* Activity
After finding the line with "264A107 41 0" in the data below, set down exactly each line through the one with "249 367 251V265L360", inclusive, and stop there.
----------------------------------------
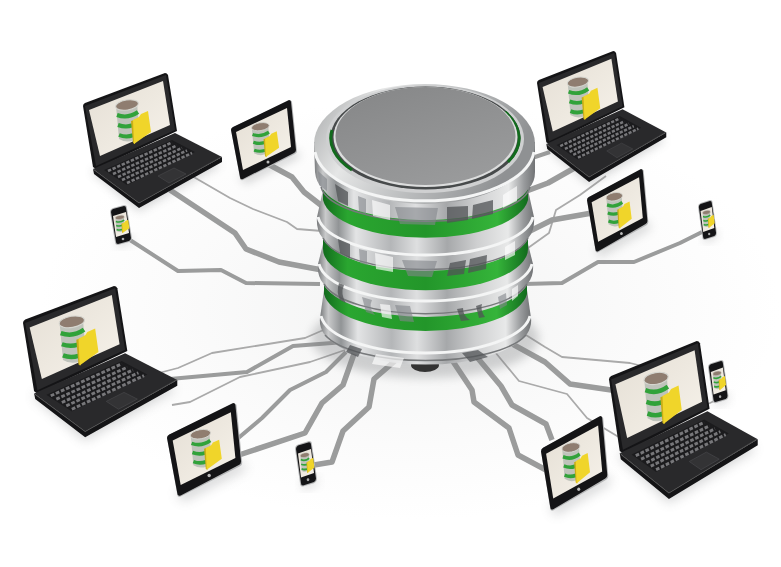
<!DOCTYPE html>
<html lang="en">
<head>
<meta charset="utf-8">
<title>Database network</title>
<style>
:root{--paper:#fff;--trace:#9b9c9c;--green:#27a22b;--green-dark:#126b1d;--case:#29292b;--case-dark:#141416;--display:#eee8dd;--folder:#f0d52a;--lid:#8b8c8d;--key:#77777a}
html,body{margin:0;background:var(--paper);overflow:hidden}
svg{display:block;width:781px;height:567px}
.traces path{fill:none;stroke:var(--trace);stroke-linejoin:round}
.traces .wide{stroke-width:5.5}
.traces .mid{stroke-width:4}
.traces .thin{stroke-width:1.8;stroke:#aaa}
.shadow{fill:#77797b;opacity:.32;filter:url(#soft)}
.case{fill:var(--case)}
.edge{fill:var(--case-dark)}
.display{fill:url(#displayShade)}
.keys{fill:none;stroke:var(--key);stroke-width:2.6;stroke-dasharray:3.4 1.6}
.chrome{fill:url(#chrome)}
.band{fill:url(#greenBand)}
.rim{fill:none;stroke:#f4f5f5;stroke-width:3}
.rim-dark{fill:none;stroke:#77797b;stroke-width:1.5}
.dark-glint{fill:#505356;opacity:.75}
.mid-glint{fill:#83868a;opacity:.6}
.light-glint{fill:#fff;opacity:.65}
</style>
</head>
<body>
<svg viewBox="0 0 781 567" role="img" aria-label="Chrome database cylinder wired to laptops, tablets and phones">
<defs>
<filter id="soft" x="-30%" y="-30%" width="160%" height="160%"><feGaussianBlur stdDeviation="5"/></filter>
<radialGradient id="floor"><stop offset="0" stop-color="#e6e7e7"/><stop offset=".6" stop-color="#f6f6f6"/><stop offset="1" stop-color="#fff"/></radialGradient>
<linearGradient id="chrome">
<stop offset="0" stop-color="#77797b"/><stop offset=".04" stop-color="#c9cacb"/><stop offset=".1" stop-color="#919496"/><stop offset=".18" stop-color="#e3e4e5"/><stop offset=".34" stop-color="#b4b6b8"/><stop offset=".46" stop-color="#dedfe0"/><stop offset=".6" stop-color="#a6a8aa"/><stop offset=".74" stop-color="#cfd0d1"/><stop offset=".88" stop-color="#e8e9e9"/><stop offset=".95" stop-color="#999b9d"/><stop offset="1" stop-color="#717375"/>
</linearGradient>
<linearGradient id="greenBand"><stop offset="0" stop-color="#126b1d"/><stop offset=".12" stop-color="#2aa630"/><stop offset=".5" stop-color="#23962a"/><stop offset=".85" stop-color="#35b43a"/><stop offset="1" stop-color="#126b1d"/></linearGradient>
<linearGradient id="topRim" x2="1" y2=".3"><stop offset="0" stop-color="#a3a5a6"/><stop offset=".3" stop-color="#e5e6e6"/><stop offset=".6" stop-color="#bfc1c2"/><stop offset="1" stop-color="#8f9193"/></linearGradient>
<linearGradient id="lidShade" x2=".6" y2="1"><stop offset="0" stop-color="#858687"/><stop offset="1" stop-color="#999a9b"/></linearGradient>
<linearGradient id="displayShade" x2="1" y2="1"><stop offset="0" stop-color="#e5dfd5"/><stop offset="1" stop-color="#f6f2ea"/></linearGradient>

<g id="database-icon">
<path fill="#bfc3bb" d="M1 7 4 40Q14 46 25 38L22 4Z"/>
<path fill="none" stroke="#31a23a" stroke-width="4" d="M2 16Q13 20 23 13M3 26Q14 30 24 23M4 36Q14 40 25 33"/>
<ellipse cx="12" cy="6" rx="11.500" ry="5" transform="rotate(-9 12 6)" fill="#8f7d70" stroke="#d6d6d0"/>
<path fill="#c9ad18" d="M16 22 18 44 20 45 22 20Z"/>
<path fill="var(--folder)" d="M18 21 24 18 26 15 33 12 36 33 19 45Z"/>
</g>

<g id="laptop">
<path class="shadow" d="M8 98 56 138 138 92 90 70Z"/>
<path class="edge" d="M0 33Q0 31 2 30L82 0Q84 0 85 2L94 58 13 96 10 94Z"/>
<path class="case" d="M2 33 83 2 92 57 13 93Z"/>
<path class="display" d="M6 37 80 8 87 52 17 83Z"/>
<use href="#database-icon" x="32" y="26"/>
<path class="edge" d="M10 96 56 130 139 84V89L56 135 11 101Z"/>
<path class="case" d="M10 96 92 60 139 84 56 130Z"/>
<path fill="#1b1b1d" d="M21 97 89 67 112 79 44 112Z"/>
<path class="keys" d="M25 98 89 69.500M30 101 94 72.500M35 104 99 75M39 107 104 77.500M44 110 109 80"/>
<path fill="#333335" stroke="#454548" stroke-width=".7" d="M75 103 91 95 103 101 86 110Z"/>
<path fill="none" stroke="#555" stroke-width=".7" d="M11 97 56 130 138 84"/>
</g>

<g id="tablet">
<path class="shadow" d="M8 76 63 50 70 56 14 84Z"/>
<path fill="#b6b7b8" d="M0 30Q0 28 2 27L58 1Q61 0 61 2L66 51Q66 53 64 54L12 80Q9 81 9 78Z"/>
<path class="edge" d="M0 30Q0 28 2 27L58 0Q60 0 60 2L65 50Q65 52 63 53L12 79Q9 80 9 77Z"/>
<path class="display" d="M5 32 56 8 60 47 12 70Z"/>
<use href="#database-icon" transform="translate(20 22) scale(.78)"/>
<circle cx="37" cy="62" r="1.500" fill="#bbb"/>
</g>

<g id="phone">
<path class="shadow" d="M6 35 20 31 24 36 8 42Z"/>
<path fill="#b7b8b9" d="M0 7Q0 4 3 3L14 0Q17 0 17 3L22 33Q22 36 19 37L8 40Q5 40 5 37Z"/>
<path class="edge" d="M1 7Q1 5 3 4L14 1Q16 1 16 3L21 33Q21 35 19 36L8 39Q6 39 6 37Z"/>
<path class="display" d="M3 11 16 7 19 28 6 32Z"/>
<use href="#database-icon" transform="translate(5 10) scale(.4)"/>
<circle cx="13" cy="34" r="1.300" fill="#aaa"/>
</g>
</defs>

<rect width="781" height="567" fill="var(--paper)"/>
<ellipse cx="410" cy="310" rx="370" ry="210" fill="url(#floor)" opacity=".5"/>

<g class="traces">
<path class="wide" d="M170 190 235 233 246 249 279 262 322 270"/>
<path class="thin" d="M192 176 230 198 253 209 287 222 297 229 322 231"/>
<path class="wide" d="M266 163 292 177 304 192 322 206"/>
<path class="mid" d="M130 240 178 271 221 270 246 283 320 284"/>
<path class="thin" d="M155 374 178 368 212 353 305 338 328 328"/>
<path class="mid" d="M170 379 247 372 293 346 345 342"/>
<path class="thin" d="M172 405 190 402 240 377 310 362 345 350"/>
<path class="wide" d="M236 456 305 433 322 403 343 385 354 354"/>
<path class="mid" d="M236 440 262 418 290 390 326 372 346 352"/>
<path class="wide" d="M314 465 332 462 343 431 369 407 374 379 396 360"/>
<path class="wide" d="M524 192 548 183 578 166"/>
<path class="mid" d="M526 160 550 152"/>
<path class="thin" d="M528 248 549 233 556 210 580 195 606 176"/>
<path class="wide" d="M524 234 552 220 592 213"/>
<path class="mid" d="M702 232 680 243 634 262 598 262 562 283 524 284"/>
<path class="wide" d="M452 360 472 390 474 402 509 428 518 455 546 470"/>
<path class="wide" d="M476 356 501 386 512 405 546 424 552 440"/>
<path class="thin" d="M495 352 519 381 567 394 587 418 622 439"/>
<path class="wide" d="M505 340 545 362 570 384 618 391"/>
<path class="thin" d="M518 330 545 347 562 357 630 363 650 368"/>
<path class="thin" d="M690 414 700 408 714 401"/>
</g>

<g id="devices">
<use href="#laptop" transform="translate(83 73)"/>
<use href="#laptop" transform="translate(537 51) scale(.93 .97)"/>
<use href="#laptop" transform="translate(23 286) scale(1.11 1.12)"/>
<use href="#tablet" transform="translate(231 100)"/>
<use href="#tablet" transform="translate(587 169) scale(.93 1.04)"/>
<use href="#tablet" transform="translate(167 403) scale(1.14 1.17)"/>
<use href="#phone" transform="translate(110 205)"/>
<use href="#phone" transform="translate(698 200) scale(.86 1)"/>
<use href="#phone" transform="translate(295 441) scale(1 1.14)"/>
<use href="#phone" transform="translate(708 360) scale(.93 1.08)"/>
<use href="#laptop" transform="translate(609 341) scale(1.07 1.17)"/>
<use href="#tablet" transform="translate(541 416) scale(1.02 1.18)"/>
</g>

<g id="database">
<ellipse class="shadow" cx="425" cy="338" rx="114" ry="40"/>
<ellipse cx="425" cy="365" rx="14" ry="7" fill="#333"/>

<g id="disc-four">
<path class="chrome" d="M324 290 320 318Q319 326 324 334A106 43 0 0 0 527 334Q532 326 531 318L527 290Z"/>
<path class="rim" d="M321 316A105 41 0 0 0 530 316"/>
<path class="rim-dark" d="M325 335A105 36 0 0 0 526 335"/>
<path class="dark-glint" d="M350 345 362 349 358 357 346 352ZM462 353 478 350 488 357 470 362Z"/>
<path class="light-glint" d="M376 354 404 358 400 368 372 364Z"/>
</g>
<path class="band" d="M324 275V294A102 41 0 0 0 527 294V275Z"/>

<g id="disc-three">
<path class="chrome" d="M324 240 318 264Q317 276 323 283A104 41 0 0 0 528 283Q534 276 533 264L527 240Z"/>
<path class="rim" d="M319 264A107 41 0 0 0 532 264"/>
<path class="rim-dark" d="M324 284A104 38 0 0 0 527 284"/>
<path class="dark-glint" d="M339 283 344 285Q340 294 346 303L340 300Q336 292 339 283ZM457 309 463 308Q463 316 470 320L461 321ZM476 306 482 304Q480 310 485 317L479 318Z"/>
<path class="mid-glint" d="M362 297 372 300Q368 308 375 315L366 312ZM395 305 410 306 414 322 400 321ZM498 297 506 293 507 305 500 309Z"/>
<path class="light-glint" d="M380 304 390 305 392 319 382 317ZM512 289 518 285V296L512 301Z"/>
</g>
<path class="band" d="M323 226V249A102 41 0 0 0 528 249V226Z"/>

<g id="disc-two">
<path class="chrome" d="M323 190 317 217Q316 230 322 237A105 41 0 0 0 529 237Q535 230 534 217L528 190Z"/>
<path class="rim" d="M318 217A108 42 0 0 0 533 217"/>
<path class="rim-dark" d="M323 238A104 38 0 0 0 528 238"/>
<path class="dark-glint" d="M338 239 350 244 350 258 340 253ZM450 263 466 260 464 274 447 276ZM470 259 487 255 486 269 468 273Z"/>
<path class="mid-glint" d="M359 249 367 251V265L360 263ZM402 260 437 261 432 277 408 276Z"/>
<path class="light-glint" d="M375 253 393 257V272L376 269ZM505 247 515 241V255L505 260Z"/>
</g>
<path class="band" d="M323 176V200A103 42 0 0 0 528 200V176Z"/>

<g id="disc-one">
<path class="chrome" d="M314 142 315 172Q316 182 322 188A106 41 0 0 0 529 188Q535 182 535 172V142Z"/>
<path class="rim-dark" d="M321 187A105 38 0 0 0 530 187"/>
<path class="dark-glint" d="M335 184 348 192V206L338 201ZM447 207 468 206V220L447 223ZM473 205 493 200V214L472 219Z"/>
<path class="mid-glint" d="M318 171 327 179V191L319 185ZM358 196 366 199V214L359 211ZM395 207 438 208 435 225 400 224Z"/>
<path class="light-glint" d="M372 200 390 205V220L373 216ZM503 195 517 186V201L503 208Z"/>
<ellipse cx="424.500" cy="144" rx="110.500" ry="60" fill="url(#topRim)"/>
<path class="rim" d="M315 152A110 54 0 0 0 534 152"/>
<ellipse cx="425" cy="139" rx="99" ry="54" fill="#cfd0d1"/>
<ellipse cx="425.500" cy="138" rx="95" ry="51.500" fill="#474a4b"/>
<path fill="none" stroke="var(--green-dark)" stroke-width="3" d="M332 130A94 50 0 0 0 352 170M505 112A94 50 0 0 1 508 162"/>
<ellipse cx="425.500" cy="137" rx="92" ry="50" fill="#dcdddd"/>
<ellipse cx="425.500" cy="136" rx="90" ry="49" fill="url(#lidShade)"/>
</g>
</g>
</svg>
</body>
</html>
----------------------------------------
* Exercise solution
<path class="rim" d="M319 264A107 41 0 0 0 532 264"/>
<path class="rim-dark" d="M324 284A104 38 0 0 0 527 284"/>
<path class="dark-glint" d="M339 283 344 285Q340 294 346 303L340 300Q336 292 339 283ZM457 309 463 308Q463 316 470 320L461 321ZM476 306 482 304Q480 310 485 317L479 318Z"/>
<path class="mid-glint" d="M362 297 372 300Q368 308 375 315L366 312ZM395 305 410 306 414 322 400 321ZM498 297 506 293 507 305 500 309Z"/>
<path class="light-glint" d="M380 304 390 305 392 319 382 317ZM512 289 518 285V296L512 301Z"/>
</g>
<path class="band" d="M323 226V249A102 41 0 0 0 528 249V226Z"/>

<g id="disc-two">
<path class="chrome" d="M323 190 317 217Q316 230 322 237A105 41 0 0 0 529 237Q535 230 534 217L528 190Z"/>
<path class="rim" d="M318 217A108 42 0 0 0 533 217"/>
<path class="rim-dark" d="M323 238A104 38 0 0 0 528 238"/>
<path class="dark-glint" d="M338 239 350 244 350 258 340 253ZM450 263 466 260 464 274 447 276ZM470 259 487 255 486 269 468 273Z"/>
<path class="mid-glint" d="M359 249 367 251V265L360 263ZM402 260 437 261 432 277 408 276Z"/>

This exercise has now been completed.